§ **Records provided**
━━━━━━━━━━

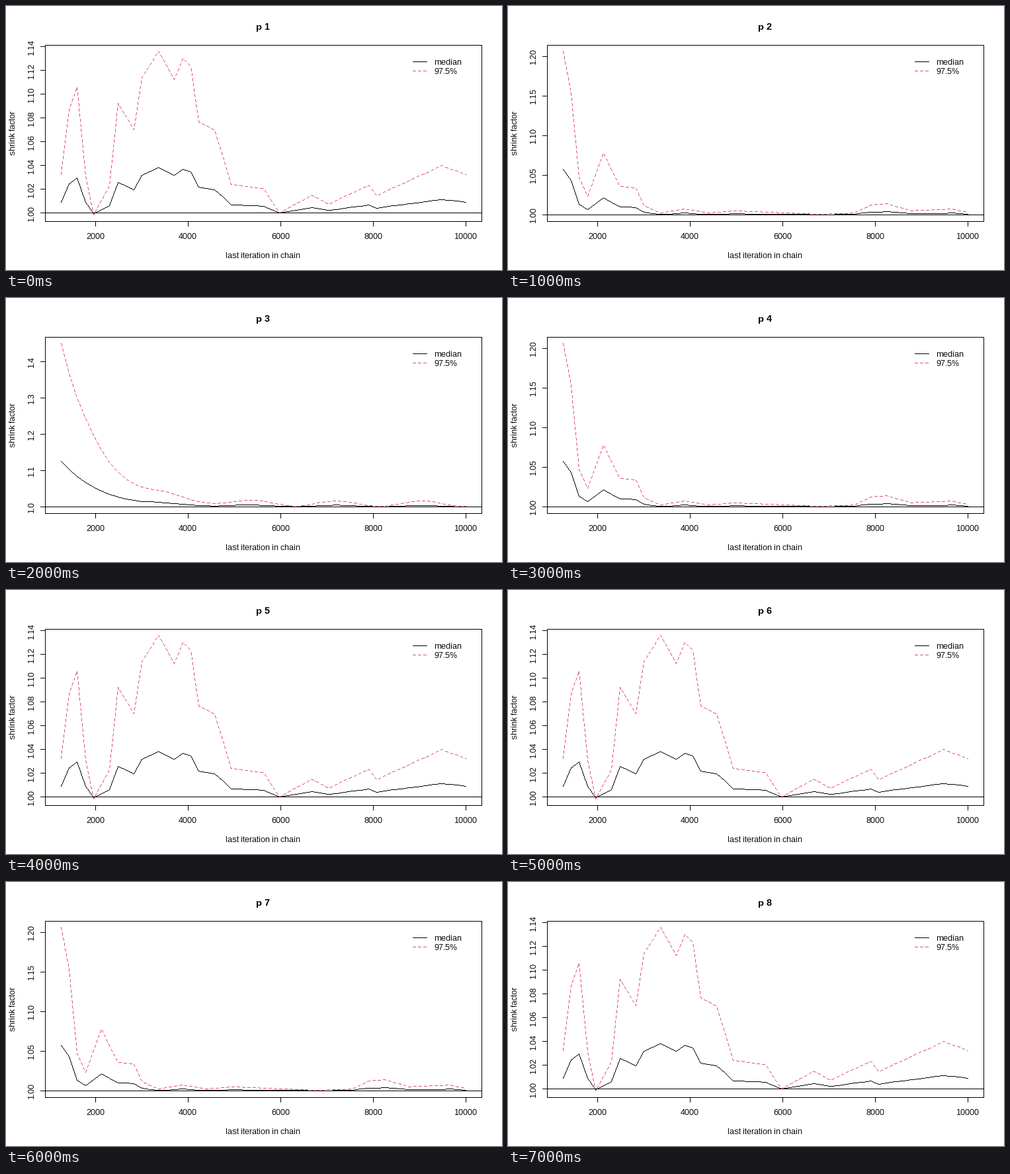
A matplotlib script for the animation above (8 s loop, 750x400 px).

```python
import numpy as np
import matplotlib.pyplot as plt
from matplotlib.animation import FuncAnimation
from matplotlib.collections import PolyCollection

W, H, DPI = 750, 400, 100
PX = 72 / DPI  # points per pixel
LEFT, RIGHT, TOP, BOTTOM = 59, 719, 59, 326
RED = "#DF536B"
DASH, GAP = 5, 3

plt.rcParams.update({
    "font.family": "Liberation Sans",
    "text.hinting": "native",  # whole-pixel glyph advances
    "text.hinting_factor": 1,
})

step = np.arange(51)
xs = np.floor(83.51 + 12.2356 * step)


def through(points):
    """Curve heights, in pixels above the 1.00 line, through {step: height}."""
    return np.interp(step, list(points), list(points.values()))


hump = through({0: 58, 1: 156, 2: 191, 3: 56, 4: -3, 6: 41, 7: 166, 9: 126,
                10: 205, 12: 245, 14: 202, 15: 234, 16: 222, 17: 138, 19: 125,
                21: 43, 25: 37, 27: 0, 31: 27, 33: 13, 38: 42, 39: 26,
                47: 72, 50: 58})
drop = through({0: 248, 1: 184, 2: 57, 3: 28, 5: 94, 7: 43, 9: 41, 10: 14,
                12: 3, 15: 9, 18: 3, 21: 6, 32: 1, 36: 3, 38: 15, 40: 17,
                43: 6, 48: 9, 50: 4})
decay = 243 * np.exp(-step / 4.5) + 5 + 4 * np.sin(0.6 * step)

# Each plot: row of the 1.00 line, tick value step, tick gap, tick count, curve.
HUMP = (313, 0.02, 36, 8, hump)
DROP = (316, 0.05, 60, 5, drop)
DECAY = (316, 0.1, 55, 5, decay)
PLOTS = [HUMP, DROP, DECAY, DROP, HUMP, HUMP, DROP, HUMP]

fig = plt.figure(figsize=(W / DPI, H / DPI), dpi=DPI, facecolor="white")
ax = fig.add_axes([0, 0, 1, 1])


def line(x, y, color="black", dashed=False):
    """Crisp polyline, one square per pixel along the longer axis."""
    points = np.column_stack([x, y]).astype(float)
    spans = [np.linspace(a, b, int(abs(b - a).max()) + 1)
             for a, b in zip(points, points[1:])]
    path = np.concatenate(spans)
    if dashed:
        run = np.hypot(*np.diff(path, axis=0, prepend=path[:1]).T).cumsum()
        path = path[run % (DASH + GAP) < DASH - 0.01]
    square = np.array([(0, 0), (1, 0), (1, 1), (0, 1)])
    cells = np.floor(path + 0.5)[:, None, :] + square
    ax.add_collection(PolyCollection(cells, facecolor=color, linewidth=0),
                      autolim=False)


def label(x, y, text, size=12, ha="center", **kw):
    ax.text(x, y, text, fontsize=size * PX, ha=ha, va="baseline",
            rotation_mode="anchor", **kw)


def draw(n):
    base, value, gap, count, upper = PLOTS[n]
    ax.cla()
    ax.set(xlim=(0, W), ylim=(H, 0))
    ax.axis("off")

    line(xs, base - np.round(0.28 * upper))
    line(xs, base - np.round(upper), RED, dashed=True)
    line([LEFT, RIGHT], [base, base])
    line([LEFT, RIGHT, RIGHT, LEFT, LEFT], [TOP, TOP, BOTTOM, BOTTOM, TOP])

    for k in range(1, 6):
        x = 140 * k - 5
        line([x, x], [BOTTOM, BOTTOM + 7])
        label(x, 353, str(2000 * k))
    digits = 1 if value == 0.1 else 2
    for k in range(count):
        y = base - gap * k
        line([LEFT - 7, LEFT], [y, y])
        label(42, y + 0.5, f"{1 + value * k:.{digits}f}", rotation=90)

    label(389, 36, f"p {n + 1}", 14.4, weight="bold")
    label(388.5, 382, "last iteration in chain")
    label(14, 192, "shrink factor", rotation=90)

    line([615, 636], [84, 84])
    line([615, 636], [98, 98], RED, dashed=True)
    label(647, 89, "median", ha="left")
    label(647, 103, "97.5%", ha="left")


anim = FuncAnimation(fig, draw, frames=len(PLOTS), interval=1000,
                     repeat=True, repeat_delay=0)
plt.show()
```
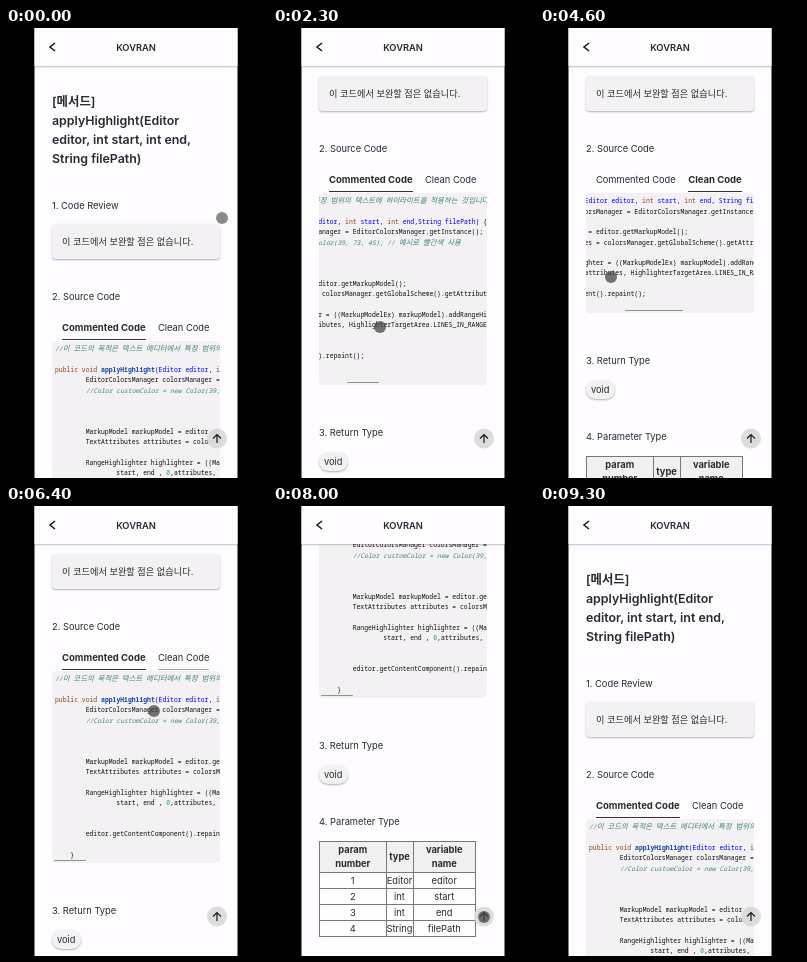
Recreate the animation shown at these times as an HTML page. Size 261 px wide and 450 px high, loop 9.8 s.

```html
<!DOCTYPE html>
<html>
<head>
<meta charset="utf-8">
<title>Method review</title>
<style>
html, body { margin: 0; width: 100%; height: 100%; overflow: hidden; background: #000; }
#phone { position: absolute; width: 261px; height: 450px; background: #fefcff; overflow: hidden;
  clip-path: inset(0 29.5px 0 28.5px); color: #2a2a2c;
  font: 9.3px/14px Inter, "Noto Sans CJK KR", "Noto Sans CJK", sans-serif; }
#page, #low { position: absolute; left: 0; top: 0; width: 261px; }
p, h1, pre, table, header, .box, .tabs, .bar, #dot, svg { position: absolute; margin: 0; white-space: nowrap; }
p { left: 46px; }
h1 { left: 46px; top: 63.5px; font-size: 12.4px; line-height: 19.3px; font-weight: 600; }
header { left: 28px; top: 0; width: 204px; height: 38px; background: #fefcff; text-align: center;
  line-height: 39px; font-weight: 600; box-shadow: 0 1px 1.5px rgba(0,0,0,.25); }
.box { left: 46px; width: 168px; background: #f3f1f3; border-radius: 4px; }
.raised { box-shadow: 0 1px 2px rgba(0,0,0,.3); }
.review { top: 196px; height: 35px; line-height: 35px; font-size: 9.2px; text-indent: 10px; }
.void { left: 45.5px; top: 572px; width: 29.5px; height: 19px; line-height: 19px; border-radius: 10px; text-align: center; }
.tabs { left: 56px; top: 293px; display: flex; gap: 12.5px; }
.tabs span { height: 18px; border-bottom: 1.2px solid transparent; }
.tabs .on { font-weight: 700; font-size: 9.5px; border-color: #333; }
.tabs .old { border-color: #aaa; }
#code { top: 313px; overflow: hidden; }
pre { left: 3px; top: 3.2px; white-space: pre; color: #111;
  font: 6.4px/10.33px "Noto Sans Mono", "DejaVu Sans Mono", monospace; }
pre b { font-weight: 400; color: #954121; }
pre em { font-style: normal; font-weight: 600; color: #19469d; }
pre u { text-decoration: none; color: #00f; }
pre s { text-decoration: none; color: #40a070; }
pre i { color: #408080; }
pre span { font: 7.4px/0 "Noto Sans CJK KR", "Noto Sans CJK", sans-serif; font-style: inherit; }
table { left: 46px; top: 648px; width: 157px; table-layout: fixed; border-collapse: collapse; text-align: center; }
th, td { padding: 0; border: 1px solid #777; }
th { height: 30px; line-height: 14.5px; background: #f1f0f1; font-weight: 700; }
td { height: 15px; line-height: 15px; }
.bar { background: rgba(0,0,0,.4); border-radius: 1px; }
#vbar { left: 228px; width: 1.5px; height: 261px; }
#hbar { height: 1px; }
#dot { left: -6px; top: -6px; width: 12px; height: 12px; border-radius: 50%; }
svg { left: 0; top: 0; fill: none; stroke: #1a1a1a; }
</style>
</head>
<body>
<div id="phone">
  <div id="page">
    <h1>[메서드]<br>applyHighlight(Editor<br>editor, int start, int end,<br>String filePath)</h1>
    <p style="top:171px">1. Code Review</p>
    <div class="box raised review">이 코드에서 보완할 점은 없습니다.</div>
    <p style="top:262px">2. Source Code</p>
    <div class="tabs"><span>Commented Code</span><span>Clean Code</span></div>
    <div class="box" id="code"><pre></pre><pre></pre><div class="bar" id="hbar"></div></div>
    <div id="low">
      <p style="top:546px">3. Return Type</p>
      <div class="box raised void">void</div>
      <p style="top:622px">4. Parameter Type</p>
      <table>
        <colgroup><col style="width:66.5px"><col style="width:27px"><col></colgroup>
        <tr><th>param<br>number<th>type<th>variable<br>name
        <tr><td>1<td>Editor<td>editor
        <tr><td>2<td>int<td>start
        <tr><td>3<td>int<td>end
        <tr><td>4<td>String<td>filePath
      </table>
    </div>
  </div>
  <header>KOVRAN</header>
  <div class="bar" id="vbar"></div>
  <svg width="261" height="450">
    <path d="M49 15L44 19L49 23" stroke-width="1.6"/>
    <circle cx="211" cy="410.5" r="10" fill="#dcdadc" fill-opacity=".95" stroke="none"/>
    <path d="M211 415V406.5M207 410.5L211 406.5L215 410.5" stroke-width="1.2"/>
  </svg>
  <div id="dot"></div>
</div>
<script>
const $ = s => document.querySelector(s), all = s => [...document.querySelectorAll(s)];
const tabs = all('.tabs span'), listings = all('pre');

const signature = gap => '<b>public</b> <b>void</b> <em>applyHighlight</em><u>(Editor editor, <b>int</b> start, ' +
  `<b>int</b> end,${gap}String filePath)</u> {`;
const manager = 'EditorColorsManager colorsManager = EditorColorsManager.getInstance();';
const model = 'MarkupModel markupModel = editor.getMarkupModel();';
const attrs = 'TextAttributes attributes = colorsManager.getGlobalScheme().getAttributes(EditorColors.SEARCH_RESULT_ATTRIBUTES);';
const range = 'RangeHighlighter highlighter = ((MarkupModelEx) markupModel).addRangeHighlighter(';
const area = 'attributes, HighlighterTargetArea.LINES_IN_RANGE);';
const repaint = 'editor.getContentComponent().repaint();';
const indent = (n, s) => ' '.repeat(n) + s;

const commented = [
  '<i>//이 코드의 목적은 텍스트 에디터에서 특정 범위의 텍스트에 하이라이트를 적용하는 것입니다.</i>', '',
  signature(''), indent(8, manager),
  indent(8, '<i>//Color customColor = new Color(39, 73, 45); // 예시로 빨간색 사용</i>'), '', '', '',
  indent(8, model), indent(8, attrs), '',
  indent(8, range), indent(16, 'start, end , <s>0</s>,' + area), '', '',
  indent(8, repaint), '', indent(4, '}')];
const clean = [
  signature(' '), indent(4, manager), '', indent(4, model), indent(4, attrs), '',
  indent(4, range), indent(12, 'start, end, <s>0</s>, ' + area), '', indent(4, repaint), '}'];
[commented, clean].forEach((lines, i) =>
  listings[i].innerHTML = lines.join('\n').replace(/[가-힣]+/g, '<span>$&</span>'));

// Smooth step from 0 to 1 between two times.
function ease(t, from, to) {
  const u = Math.min(1, Math.max(0, (t - from) / (to - from)));
  return u * u * (3 - 2 * u);
}
const scrollY = t => 148 * ease(t, 300, 1200) + 165 * ease(t, 6400, 7400) - 313 * ease(t, 8100, 9100);
const scrollX = t => 138 * (ease(t, 1300, 1900) - ease(t, 2300, 2900)) +
  108 * (ease(t, 3900, 4600) - ease(t, 4600, 5000));

// Pointer stops: time, x, y
const stops = [
  [0, 216, 190], [100, 211, 195], [300, 211, 195], [1300, 197, 253], [1900, 59, 262],
  [2300, 107, 299], [2800, 208, 290], [3200, 180, 154], [3500, 180, 154], [3900, 179, 249],
  [4600, 71, 249], [5100, 220, 247], [5600, 188, 284], [6200, 128, 160], [6400, 148, 205],
  [7700, 180, 403], [8000, 211, 411]];

function pointer(t) {
  const n = stops.findIndex(s => s[0] > t);
  if (n < 0) return stops.at(-1).slice(1);
  const [t0, x0, y0] = stops[n - 1], [t1, x1, y1] = stops[n], e = ease(t, t0, t1);
  return [x0 + (x1 - x0) * e, y0 + (y1 - y0) * e];
}
const within = (t, from, to) => t >= from && t < to;
const show = (el, on) => el.style.visibility = on ? 'visible' : 'hidden';

function draw(t) {
  const x = scrollX(t), y = scrollY(t), [px, py] = pointer(t);
  const tab = within(t, 3500, 6400) ? 1 : 0, height = tab ? 120 : 192;
  const switching = within(t, 3500, 3600) || within(t, 6400, 6500);

  $('#page').style.transform = `translateY(${-y}px)`;
  $('#low').style.transform = `translateY(${height - 192}px)`;
  $('#code').style.height = height + 'px';
  tabs.forEach((el, i) => el.className = i === tab ? 'on' : switching ? 'old' : '');
  listings.forEach((el, i) => {
    show(el, i === tab);
    el.style.transform = `translateX(${-x}px)`;
  });

  const h = $('#hbar');
  h.style.top = height - 3 + 'px';
  h.style.left = 2 + x * (tab ? .34 : .19) + 'px';
  h.style.width = (tab ? 58 : 32) + 'px';
  show(h, !within(t, 3300, 3500) && !within(t, 5500, 6400));

  const v = $('#vbar');
  v.style.top = 2 + y / 313 * 183 + 'px';
  show(v, within(t, 400, 1300) || within(t, 6500, 7700) || within(t, 8200, 9300));

  const dot = $('#dot');
  dot.style.transform = `translate(${px}px,${py}px)`;
  dot.style.background = t < 300 ? 'rgba(100,100,100,.74)' : 'rgba(70,70,70,.74)';
  show(dot, t < 8200);
}

function tick() {
  draw(Math.floor(performance.now() % 9800 / 100) * 100);
  requestAnimationFrame(tick);
}
tick();
</script>
</body>
</html>
```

━━━━━━━━━━

§ **Task goal**
Copy out every line of the data that includes "step".

§ **Task response**
step = np.arange(51)
xs = np.floor(83.51 + 12.2356 * step)
    """Curve heights, in pixels above the 1.00 line, through {step: height}."""
    return np.interp(step, list(points), list(points.values()))
decay = 243 * np.exp(-step / 4.5) + 5 + 4 * np.sin(0.6 * step)
# Each plot: row of the 1.00 line, tick value step, tick gap, tick count, curve.
// Smooth step from 0 to 1 between two times.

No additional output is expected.